Riding high after the ACORN hit in January 2010, O'Keefe led a team into Landrieu's office in New Orleans, La., in an attempt to find out if she was lying when she told constituents who could not reach her office that the phone lines were malfunctioning.

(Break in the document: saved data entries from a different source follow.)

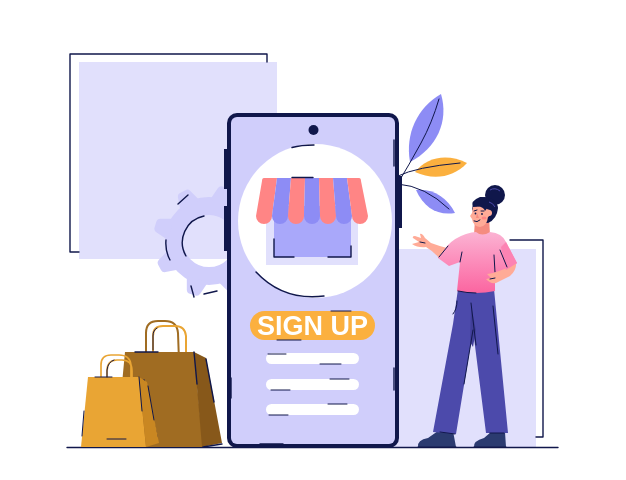
<!DOCTYPE html>
<html lang="en">
<head>
<meta charset="utf-8">
<title>Sign up to the online shop</title>
<style>
:root {
  --ink: #10174b;
  --panel: #e1e0fc;
  --screen: #d0cefb;
  --violet: #8d8cf5;
  --lilac: #a9a8fa;
  --coral: #ff8585;
  --amber: #fbb03f;
  --amber-deep: #e9a534;
  --bag: #a06c22;
  --bag-side: #87581a;
  --trousers: #4c4aab;
  --trousers-shade: #403e98;
  --shoe: #2b3b70;
  --skin: #ffab97;
  --skin-shade: #f58c80;
  --white: #fff;
}
html, body { margin: 0; background: var(--white); overflow: hidden; }
svg { display: block; width: 626px; height: 480px; }
.line { fill: none; stroke: var(--ink); stroke-width: 1.4; stroke-linecap: round; stroke-linejoin: round; }
.fine { stroke-width: 1; }
.panel { fill: var(--panel); }
.screen { fill: var(--screen); }
.violet { fill: var(--violet); }
.lilac { fill: var(--lilac); }
.coral { fill: var(--coral); }
.amber { fill: var(--amber); }
.ink { fill: var(--ink); }
.white { fill: var(--white); }
.skin { fill: var(--skin); }
.skin-shade { fill: var(--skin-shade); }
.shoe { fill: var(--shoe); }
.button-label { font: bold 27px "Liberation Sans", Arial, sans-serif; fill: var(--white); }
</style>
</head>
<body>
<svg viewBox="0 0 626 480" role="img" aria-label="Woman presenting a shop sign up screen on a large phone, beside shopping bags">
  <defs>
    <linearGradient id="sweater-fade" x1="0" y1="0" x2="0" y2="1">
      <stop offset="0" stop-color="#fbb3d3"/>
      <stop offset="0.45" stop-color="#fc8fbc"/>
      <stop offset="1" stop-color="#fb65a0"/>
    </linearGradient>
    <path id="gear-tooth" d="M40-11 L53-7 Q56-6 56-3 V3 Q56 6 53 7 L40 11Z"/>
  </defs>

  <g id="backdrop">
    <rect class="panel" x="79" y="62" width="198" height="197"/>
    <path class="line" d="M70 252V54H267V62M70 252H79"/>
    <rect class="panel" x="390" y="249" width="146" height="198"/>
    <path class="line" d="M510 240H543V437H536"/>
  </g>

  <g id="gear">
    <g transform="translate(209 241)" class="screen">
      <circle r="35" fill="none" stroke="#d0cefb" stroke-width="18"/>
      <use href="#gear-tooth" transform="rotate(17)"/>
      <use href="#gear-tooth" transform="rotate(62)"/>
      <use href="#gear-tooth" transform="rotate(107)"/>
      <use href="#gear-tooth" transform="rotate(152)"/>
      <use href="#gear-tooth" transform="rotate(197)"/>
      <use href="#gear-tooth" transform="rotate(242)"/>
      <use href="#gear-tooth" transform="rotate(287)"/>
      <use href="#gear-tooth" transform="rotate(332)"/>
    </g>
    <path class="line" d="M186 256A27 27 0 0 1 204 216M178 204L188 195M166 240Q165 251 170 260M191 286L194 297M204 294L217 291"/>
  </g>

  <g id="leaves">
    <path class="violet" d="M410 162C405 134 417 108 441 94C449 121 437 148 410 162Z"/>
    <path class="amber" d="M415 172C427 157 447 153 467 163C454 177 434 181 415 172Z"/>
    <path class="violet" d="M416 190C432 188 447 197 455 213C438 216 424 208 416 190Z"/>
    <path class="line fine" d="M398 183Q409 165 421 143Q432 123 439 99M398 176Q416 167 460 163M398 184Q425 186 449 209"/>
  </g>

  <path id="ground" class="line" stroke-width="2" d="M67 447.500H558"/>

  <g id="phone">
    <path class="ink" d="M224 149h5v40h-5zM224 206h5v45h-5zM398 176h4v52h-4z"/>
    <rect class="ink" x="227" y="113" width="172" height="335" rx="10"/>
    <rect class="screen" x="231" y="117" width="164" height="327" rx="6"/>
    <circle class="ink" cx="313.500" cy="130" r="5"/>
    <circle class="white" cx="315" cy="221" r="77"/>
    <path class="line" d="M256 272Q283 301 324 296M292 147.500Q301 145 314 145"/>

    <g id="shop">
      <rect class="panel" x="266" y="206" width="92" height="59"/>
      <rect class="lilac" x="274" y="206" width="77" height="51"/>
      <path class="coral" d="M264 178H277L272 216A8 8 0 0 1 256 216L262 181Q262 178 264 178Z"/>
      <path class="violet" d="M277 178H291L288 216A8 8 0 0 1 272 216Z"/>
      <path class="coral" d="M291 178H305L304 216A8 8 0 0 1 288 216Z"/>
      <path class="violet" d="M305 178H319L320 216A8 8 0 0 1 304 216Z"/>
      <path class="coral" d="M319 178H333L336 216A8 8 0 0 1 320 216Z"/>
      <path class="violet" d="M333 178H347L352 216A8 8 0 0 1 336 216Z"/>
      <path class="coral" d="M347 178H359Q361 178 361 181L368 216A8 8 0 0 1 352 216Z"/>
      <path class="line" d="M292 177.500H313M274 239V257H294M328 257H351V246"/>
    </g>

    <g id="sign-up-button">
      <rect class="amber" x="250" y="311" width="125" height="29" rx="14.500"/>
      <text class="button-label" x="257" y="335" textLength="111">SIGN UP</text>
      <path class="line fine" d="M277 340H301M331 311H351"/>
    </g>

    <g id="form-fields">
      <rect class="white" x="266" y="353" width="93" height="11" rx="5.500"/>
      <rect class="white" x="266" y="379" width="93" height="11" rx="5.500"/>
      <rect class="white" x="266" y="404" width="93" height="11" rx="5.500"/>
      <path class="line fine" d="M268 354H286M320 364H341M271 390H290M330 379H349M269 415H288M328 404H347"/>
    </g>
    <path class="line" d="M231 378V398M260 444H283M394 140V166M394 368V390"/>
  </g>

  <g id="shopping-bags">
    <g id="large-bag">
      <path fill="none" stroke="#a06c22" stroke-width="2" d="M146 361V333Q146 321 158 321H165Q177 321 178 333L179 361"/>
      <path fill="none" stroke="#e9a534" stroke-width="2" d="M153 357V336Q153 326 163 326H175Q185 326 186 336V357"/>
      <path fill="var(--bag)" d="M125 352H194L203 447H116Z"/>
      <path fill="var(--bag-side)" d="M194 352L206 358L222 443L202 447Z"/>
      <path class="line" d="M135 352H158M144 380L157 437M194 352L197 384M206 359L214 402M203 447L222 444"/>
      <path class="line fine" d="M153 350V336Q153 330 157 328"/>
    </g>
    <g id="small-bag">
      <path fill="none" stroke="#e9a534" stroke-width="1.700" d="M101 383V365Q101 355 111 355H119Q130 355 131 365V383M107 386V371Q107 360 117 360H122Q132 360 132 371V386"/>
      <path fill="var(--amber-deep)" d="M88 377H139L146 447H81Z"/>
      <path fill="#c98722" d="M139 377L147 382L159 443L146 447Z"/>
      <path class="line fine" d="M95 377H112M84 411L82 436M139 377L142 411M148 386L154 420M107 439H126"/>
      <path class="line fine" d="M107 377V370Q108 362 114 360"/>
    </g>
  </g>

  <g id="woman">
    <g id="shoes">
      <path class="shoe" d="M418 447Q417 440 428 438L438 431H453L456 447Z"/>
      <path class="shoe" d="M474 447Q473 441 484 438L491 432H505L506 447Z"/>
      <path class="line fine" d="M418 447H456M474 447H506"/>
    </g>
    <g id="trousers">
      <path fill="var(--trousers)" d="M458 289H494L508 433H486L473 330L456 434L433 432L453 324Z"/>
      <path fill="var(--trousers-shade)" d="M471 306L476 330L473 347L470 342Z"/>
      <path class="line fine" d="M471 303L476 345M473 330L464 384M493 306L498 354M457 301Q457 309 453 314M440 432L455 434M490 433H504"/>
    </g>
    <g id="neck">
      <path class="skin-shade" d="M475 219L489 216L490 235Q482 241 474 235Z"/>
    </g>
    <g id="pointing-arm">
      <path class="skin" d="M447 248L440 259Q433 251 426 247Q418 248 412 244L419 242L413 238Q412 236 415 236L421 238L420 234Q422 233 425 238L431 243Q439 246 447 248Z"/>
      <path class="line fine" d="M420 242L425 243"/>
    </g>
    <g id="sweater">
      <path fill="url(#sweater-fade)" d="M466 234Q472 232 476 232Q482 237 490 232Q502 233 506 242L517 263L505 275L495 273V291Q476 295 457 291L460 262L449 266L438 258L447 246Q454 238 466 234Z"/>
      <path class="line fine" d="M460 262L462 252M495 272L494 255M458 291Q467 293 476 293M448 246L439 257"/>
    </g>
    <g id="resting-arm">
      <path class="skin" d="M516 262Q517 270 510 276L496 283Q490 284 486 279L491 278L487 274L493 273L499 271L507 268Z"/>
      <path fill="#fc83b3" d="M501 247L506 242L517 263L506 270Z"/>
      <path class="line fine" d="M500 250L507 267M490 279L495 278"/>
    </g>
    <g id="head">
      <circle class="ink" cx="495" cy="195" r="10"/>
      <path class="ink" d="M472 209Q473 198 484 197Q497 198 498 208Q497 219 488 223L477 221Z"/>
      <path class="skin" d="M473 206Q480 208 485 202Q484 209 490 210Q493 214 488 217Q487 226 480 227Q473 226 472 219L470 216L472 213Z"/>
      <path class="ink" d="M473 207Q470 201 480 197Q490 196 492 204Q487 207 485 211Q483 205 473 207Z"/>
      <circle class="skin" cx="489" cy="213" r="3"/>
      <path class="line fine" d="M474 211L477 210M481 211L484 211M474 221Q477 223 480 220"/>
      <circle class="ink" cx="475.500" cy="213.500" r="0.900"/>
      <circle class="ink" cx="482" cy="214" r="0.900"/>
      <path class="skin-shade" d="M477 213L476 218L479 218Z"/>
      <ellipse class="coral" cx="484" cy="218" rx="2.500" ry="1.500"/>
      <path fill="none" stroke="#4c4aab" stroke-width="1" d="M489 202Q493 203 495 207M490 190Q495 187 500 191"/>
    </g>
  </g>
</svg>
</body>
</html>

Two of the men with O'Keefe, who were dressed as telephone repairmen, asked to "check the phones to make sure they're working." Landrieu's staff didn't buy it—O'Keefe's "repairmen" were wearing tool belts without tools in them—and the group was quickly detained and their equipment confiscated. (Law enforcement officials erased the footage on their cameras before returning them, O'Keefe says.)

After a few days in a local jail and a lengthy fight in court, O'Keefe was cleared of felony charges but convicted of the misdemeanor of entering a federal building under "false pretenses."

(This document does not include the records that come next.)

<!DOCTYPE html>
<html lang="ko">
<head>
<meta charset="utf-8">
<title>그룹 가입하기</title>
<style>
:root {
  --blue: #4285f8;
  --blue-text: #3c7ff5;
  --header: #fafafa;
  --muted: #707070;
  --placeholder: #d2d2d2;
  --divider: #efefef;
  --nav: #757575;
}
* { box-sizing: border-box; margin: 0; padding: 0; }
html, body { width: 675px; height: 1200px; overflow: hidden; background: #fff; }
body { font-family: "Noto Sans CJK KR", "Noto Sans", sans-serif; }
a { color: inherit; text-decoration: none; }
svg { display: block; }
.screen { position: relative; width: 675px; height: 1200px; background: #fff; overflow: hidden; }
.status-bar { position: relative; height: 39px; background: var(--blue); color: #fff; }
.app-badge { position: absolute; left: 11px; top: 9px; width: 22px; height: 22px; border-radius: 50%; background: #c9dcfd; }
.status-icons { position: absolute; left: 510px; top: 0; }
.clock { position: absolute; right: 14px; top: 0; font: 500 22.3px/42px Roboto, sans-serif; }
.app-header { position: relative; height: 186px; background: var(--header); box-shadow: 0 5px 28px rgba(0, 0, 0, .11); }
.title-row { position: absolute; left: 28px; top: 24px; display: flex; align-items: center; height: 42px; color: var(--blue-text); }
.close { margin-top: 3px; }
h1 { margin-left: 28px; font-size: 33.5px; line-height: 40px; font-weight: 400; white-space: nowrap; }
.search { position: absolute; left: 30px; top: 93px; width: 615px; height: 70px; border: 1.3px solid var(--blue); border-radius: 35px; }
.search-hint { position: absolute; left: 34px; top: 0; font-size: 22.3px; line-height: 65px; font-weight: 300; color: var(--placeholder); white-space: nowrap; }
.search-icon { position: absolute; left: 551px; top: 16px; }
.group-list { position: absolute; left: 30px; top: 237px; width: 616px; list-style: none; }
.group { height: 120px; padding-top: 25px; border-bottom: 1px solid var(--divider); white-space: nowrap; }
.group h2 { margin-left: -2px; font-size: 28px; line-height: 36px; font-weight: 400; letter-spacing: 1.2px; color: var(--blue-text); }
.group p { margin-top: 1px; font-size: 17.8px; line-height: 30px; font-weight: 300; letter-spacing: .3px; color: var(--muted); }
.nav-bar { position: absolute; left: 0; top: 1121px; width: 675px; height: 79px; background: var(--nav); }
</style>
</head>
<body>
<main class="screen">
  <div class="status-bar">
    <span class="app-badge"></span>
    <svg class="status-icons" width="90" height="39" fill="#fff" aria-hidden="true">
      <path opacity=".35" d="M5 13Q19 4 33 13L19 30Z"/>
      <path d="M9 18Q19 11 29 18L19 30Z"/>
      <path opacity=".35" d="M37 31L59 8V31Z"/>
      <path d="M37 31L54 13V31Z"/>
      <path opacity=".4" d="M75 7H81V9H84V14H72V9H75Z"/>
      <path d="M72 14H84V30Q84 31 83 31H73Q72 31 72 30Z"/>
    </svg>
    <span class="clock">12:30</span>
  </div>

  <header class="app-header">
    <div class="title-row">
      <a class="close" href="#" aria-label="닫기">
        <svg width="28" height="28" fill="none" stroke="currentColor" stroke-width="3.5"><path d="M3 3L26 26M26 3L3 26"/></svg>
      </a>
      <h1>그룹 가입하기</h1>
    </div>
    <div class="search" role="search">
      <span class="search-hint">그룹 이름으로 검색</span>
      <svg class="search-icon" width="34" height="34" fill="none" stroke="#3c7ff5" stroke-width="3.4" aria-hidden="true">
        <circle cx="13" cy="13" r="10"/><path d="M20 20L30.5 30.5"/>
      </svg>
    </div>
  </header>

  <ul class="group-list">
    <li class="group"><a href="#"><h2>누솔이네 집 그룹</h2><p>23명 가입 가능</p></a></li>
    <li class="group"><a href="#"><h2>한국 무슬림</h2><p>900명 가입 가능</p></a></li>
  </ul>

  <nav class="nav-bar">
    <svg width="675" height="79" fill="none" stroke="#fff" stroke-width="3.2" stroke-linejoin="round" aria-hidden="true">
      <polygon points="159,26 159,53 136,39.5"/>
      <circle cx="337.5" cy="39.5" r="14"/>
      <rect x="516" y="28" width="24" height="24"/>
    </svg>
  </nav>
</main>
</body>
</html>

Despite the outcome, some news outlets incorrectly labeled him a felon after his trial, errors that forced them to issue corrections and, in some cases, settle with O'Keefe when he sued them.

In his book, O'Keefe doesn't reserve his indignation purely for the left or the media. Although he has been lauded by many on the political right for his work, O'Keefe clearly expresses a level of distrust for the Washington, D.C.-based "conservative movement" groups.

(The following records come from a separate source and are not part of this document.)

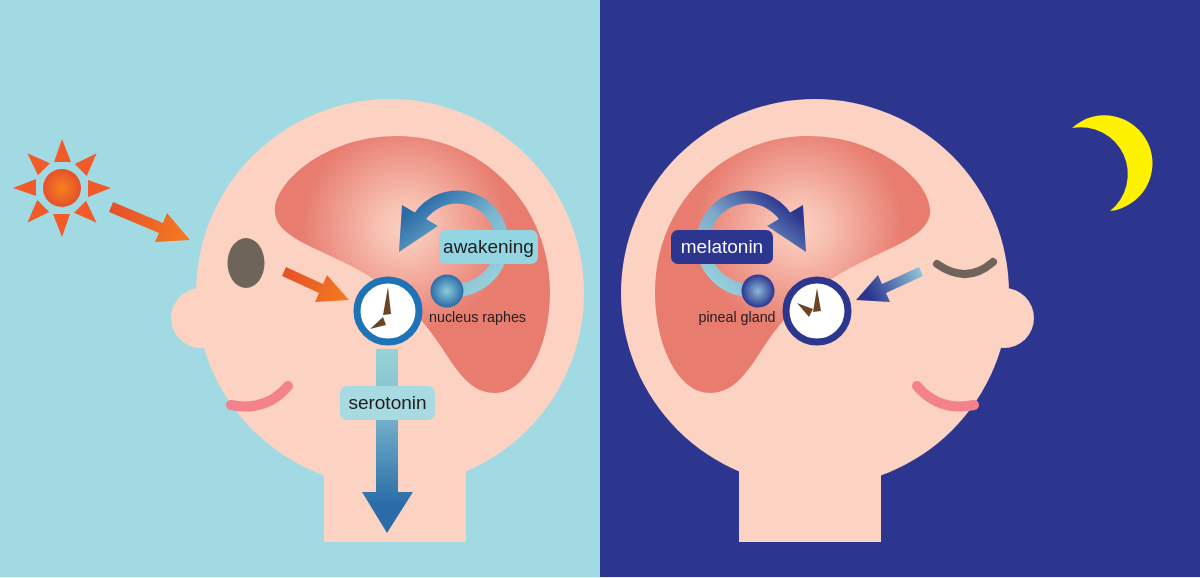
<!DOCTYPE html>
<html lang="en">
<head>
<meta charset="utf-8">
<title>Serotonin and melatonin: day and night</title>
<style>
:root {
  --day: #a2dae3;
  --night: #2c368f;
  --skin: #fcd3c2;
  --brain: #e77c6f;
  --brain-glow: #fbd0c1;
  --lips: #f4828d;
  --eye: #6f645a;
  --orange: #f37021;
  --red: #e5502a;
  --blue: #2b6ca8;
  --clock-day: #1d72b8;
  --aqua: #93d6e1;
  --moon: #fff200;
  --hand: #6b4423;
  --ink: #231f20;
}
* { box-sizing: border-box; }
body { margin: 0; }
.infographic {
  position: relative;
  width: 1200px;
  height: 578px;
  overflow: hidden;
  display: grid;
  grid-template-columns: 600px 600px;
  font-family: "Liberation Sans", Arial, sans-serif;
  color: var(--ink);
  background: #e9f1f5;
}
.panel { height: 577px; }
.day { background: var(--day); }
.night { background: var(--night); }
.drawing { position: absolute; inset: 0; }
.label, .caption {
  position: absolute;
  display: flex;
  align-items: center;
  justify-content: center;
  white-space: nowrap;
}
.label { height: 34px; border-radius: 7px; font-size: 19px; padding-bottom: 1px; }
.caption { height: 18px; font-size: 14.3px; }
.awakening { left: 439px; top: 230px; width: 99px; background: var(--aqua); }
.serotonin { left: 340px; top: 386px; width: 95px; background: #a8dae2; }
.melatonin { left: 671px; top: 230px; width: 102px; background: var(--night); color: #fff; }
.raphes { left: 428px; top: 308px; width: 99px; }
.pineal { left: 697px; top: 308px; width: 80px; }
</style>
</head>
<body>
<main class="infographic">
  <section class="panel day"></section>
  <section class="panel night"></section>

  <svg class="drawing" width="1200" height="578" viewBox="0 0 1200 578" aria-hidden="true">
    <defs>
      <radialGradient id="brain-fill" gradientUnits="userSpaceOnUse" cx="405" cy="228" r="104">
        <stop offset="0" stop-color="var(--brain-glow)"/>
        <stop offset=".25" stop-color="#f8c1b2"/>
        <stop offset="1" stop-color="var(--brain)"/>
      </radialGradient>
      <radialGradient id="sun-fill">
        <stop offset="0" stop-color="#f58220"/>
        <stop offset="1" stop-color="var(--red)"/>
      </radialGradient>
      <linearGradient id="ray-fill" gradientUnits="userSpaceOnUse" x1="111" y1="207" x2="190" y2="240">
        <stop offset="0" stop-color="var(--red)"/>
        <stop offset="1" stop-color="#f47b20"/>
      </linearGradient>
      <linearGradient id="eye-day" gradientUnits="userSpaceOnUse" x1="284" y1="272" x2="348" y2="300">
        <stop offset="0" stop-color="var(--red)"/>
        <stop offset="1" stop-color="#f47b20"/>
      </linearGradient>
      <linearGradient id="eye-night" gradientUnits="userSpaceOnUse" x1="284" y1="272" x2="336" y2="295">
        <stop offset="0" stop-color="#8ec3d6"/>
        <stop offset="1" stop-color="var(--night)"/>
      </linearGradient>
      <linearGradient id="loop-day" gradientUnits="userSpaceOnUse" x1="485" y1="290" x2="415" y2="208">
        <stop offset="0" stop-color="#97d0dc"/>
        <stop offset=".5" stop-color="#7ab6d0"/>
        <stop offset="1" stop-color="var(--blue)"/>
      </linearGradient>
      <linearGradient id="loop-night" gradientUnits="userSpaceOnUse" x1="485" y1="290" x2="415" y2="208">
        <stop offset="0" stop-color="#97d0dc"/>
        <stop offset=".5" stop-color="#7fa9cb"/>
        <stop offset="1" stop-color="var(--night)"/>
      </linearGradient>
      <radialGradient id="nucleus-day">
        <stop offset="0" stop-color="#8ccbd8"/>
        <stop offset="1" stop-color="var(--blue)"/>
      </radialGradient>
      <radialGradient id="nucleus-night">
        <stop offset="0" stop-color="#8cb9d8"/>
        <stop offset="1" stop-color="var(--night)"/>
      </radialGradient>
      <linearGradient id="down-fill" gradientUnits="userSpaceOnUse" x1="0" y1="349" x2="0" y2="505">
        <stop offset="0" stop-color="#97d3d6"/>
        <stop offset=".3" stop-color="#86c2d2"/>
        <stop offset="1" stop-color="#2a6ca7"/>
      </linearGradient>

      <g id="head">
        <g fill="var(--skin)">
          <circle cx="390" cy="293" r="194"/>
          <circle cx="201" cy="318" r="30"/>
          <rect x="324" y="440" width="142" height="102"/>
        </g>
        <path fill="url(#brain-fill)" d="M275 213C272 184 324 136 397 136C482 136 550 205 550 292C550 345 527 393 495 393C470 393 457 371 440 345C415 307 381 280 341 261C306 244 277 234 275 213Z"/>
        <path d="M231 405Q266 412 288 386" fill="none" stroke="var(--lips)" stroke-width="10" stroke-linecap="round"/>
      </g>
      <g id="loop">
        <path d="M450 291C480 291 502 271 502 243A45 45 0 0 0 415 226" fill="none" stroke-width="13"/>
        <polygon points="399,252 402,205 438,226" stroke="none"/>
      </g>
      <polygon id="eye-arrow" points="286,267 323,284 327,275 349,300 315,302 319,293 282,276"/>
      <polygon id="sun-ray" points="62,139 54,162 71,162"/>
    </defs>

    <g id="daytime">
      <g id="sun" fill="#f15a29">
        <use href="#sun-ray"/>
        <use href="#sun-ray" transform="rotate(45 62 188)"/>
        <use href="#sun-ray" transform="rotate(90 62 188)"/>
        <use href="#sun-ray" transform="rotate(135 62 188)"/>
        <use href="#sun-ray" transform="rotate(180 62 188)"/>
        <use href="#sun-ray" transform="rotate(225 62 188)"/>
        <use href="#sun-ray" transform="rotate(270 62 188)"/>
        <use href="#sun-ray" transform="rotate(315 62 188)"/>
        <circle cx="62" cy="188" r="19" fill="url(#sun-fill)"/>
      </g>
      <use href="#head"/>
      <polygon points="113,202 163,223 167,213 190,240 155,242 159,233 109,212" fill="url(#ray-fill)"/>
      <ellipse cx="246" cy="263" rx="18.5" ry="25" fill="var(--eye)"/>
      <use href="#eye-arrow" fill="url(#eye-day)"/>
      <use href="#loop" fill="url(#loop-day)" stroke="url(#loop-day)"/>
      <circle cx="447" cy="291" r="16.5" fill="url(#nucleus-day)"/>
      <polygon points="376,349 398,349 398,492 413,492 387,533 362,492 376,492" fill="url(#down-fill)"/>
      <circle cx="388" cy="311" r="31" fill="#fff" stroke="var(--clock-day)" stroke-width="7"/>
      <g fill="var(--hand)">
        <polygon points="388,287 391,314 383,315"/>
        <polygon points="370,329 383,317 386,325"/>
      </g>
    </g>

    <g id="nighttime">
      <path d="M1072 128A48 48 0 1 1 1110 211A47 47 0 0 0 1072 128Z" fill="var(--moon)"/>
      <g transform="translate(1205 0) scale(-1 1)">
        <use href="#head"/>
        <use href="#eye-arrow" fill="url(#eye-night)"/>
        <use href="#loop" fill="url(#loop-night)" stroke="url(#loop-night)"/>
        <circle cx="447" cy="291" r="16.5" fill="url(#nucleus-night)"/>
      </g>
      <path d="M937 264Q967 285 993 262" fill="none" stroke="var(--eye)" stroke-width="8" stroke-linecap="round"/>
      <circle cx="817" cy="311" r="31" fill="#fff" stroke="var(--night)" stroke-width="7"/>
      <g fill="var(--hand)">
        <polygon points="817,288 821,311 813,312"/>
        <polygon points="797,303 813,309 809,317"/>
      </g>
    </g>
  </svg>

  <span class="label awakening">awakening</span>
  <span class="caption raphes">nucleus raphes</span>
  <span class="label serotonin">serotonin</span>
  <span class="label melatonin">melatonin</span>
  <span class="caption pineal">pineal gland</span>
</main>
</body>
</html>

For instance, O'Keefe writes that his former employer, the Leadership Institute, an Arlington, Va.-based organization that trains conservative activists, fired him after he conducted a video sting on Planned Parenthood in 2008. After being let go, O'Keefe says the group later used the work he did for them to raise funds. “The message was crystal clear," O'Keefe writes. "The Beltway—right, left and center—in an unprincipled swamp.”

“To this day,” O’Keefe adds later, “I struggle with people in ‘the conservative movement’ who resist all action for fear of ruining their careers.”

While O'Keefe spends many pages detailing his successes, he concedes plenty of mistakes. His work puts him on a steep learning curve about the law, media and politics that he never could have anticipated. He admits missteps in the handling of the Landrieu sting; a poorly thought-out (and strange) attempt to embarrass a CNN reporter on O'Keefe's boat; and even some naivete about how his work would be received by the national media.

Beyond his story, O'Keefe's book also serves as a handbook for activists—a 21st-century version of "Rules for Radicals," which, like the 1971 original by Saul Alinsky, could be useful to those on the left and the right. O’Keefe was obviously inspired by Alinsky—he quotes the late community organizer throughout the book—and he has incorporated his teachings into his own work.

Each chapter of O'Keefe's book begins with one of the “Veritas Rules” he's compiled over the years: "No journalist can speak truth to power unless they are willing to be slandered and arrested"; "Safely extract the tape. If you don't they'll say anything and be believed"; "Content is king." The rules serve as a set of practical reminders about securing media coverage for an investigation and avoiding the swift hand of the law, and how to set up secret cameras. The book has the tendency to both inspire and dissuade readers from getting into the activist-journalism business, given the consequences O'Keefe faced after his more successful exposés.

O'Keefe plans to charge on. (This week he released a new video that shows abuses in a government cellphone program. Several employees of the company featured in his video were fired within hours of the video's release.) In this new era, O'Keefe is wiser than the boy who once donned his grandma's chinchilla coat and better funded than the kid who maxed out his credit cards to make Internet videos.

He will no doubt make plenty more enemies before he's finished, which for O'Keefe probably tells him he's doing something right.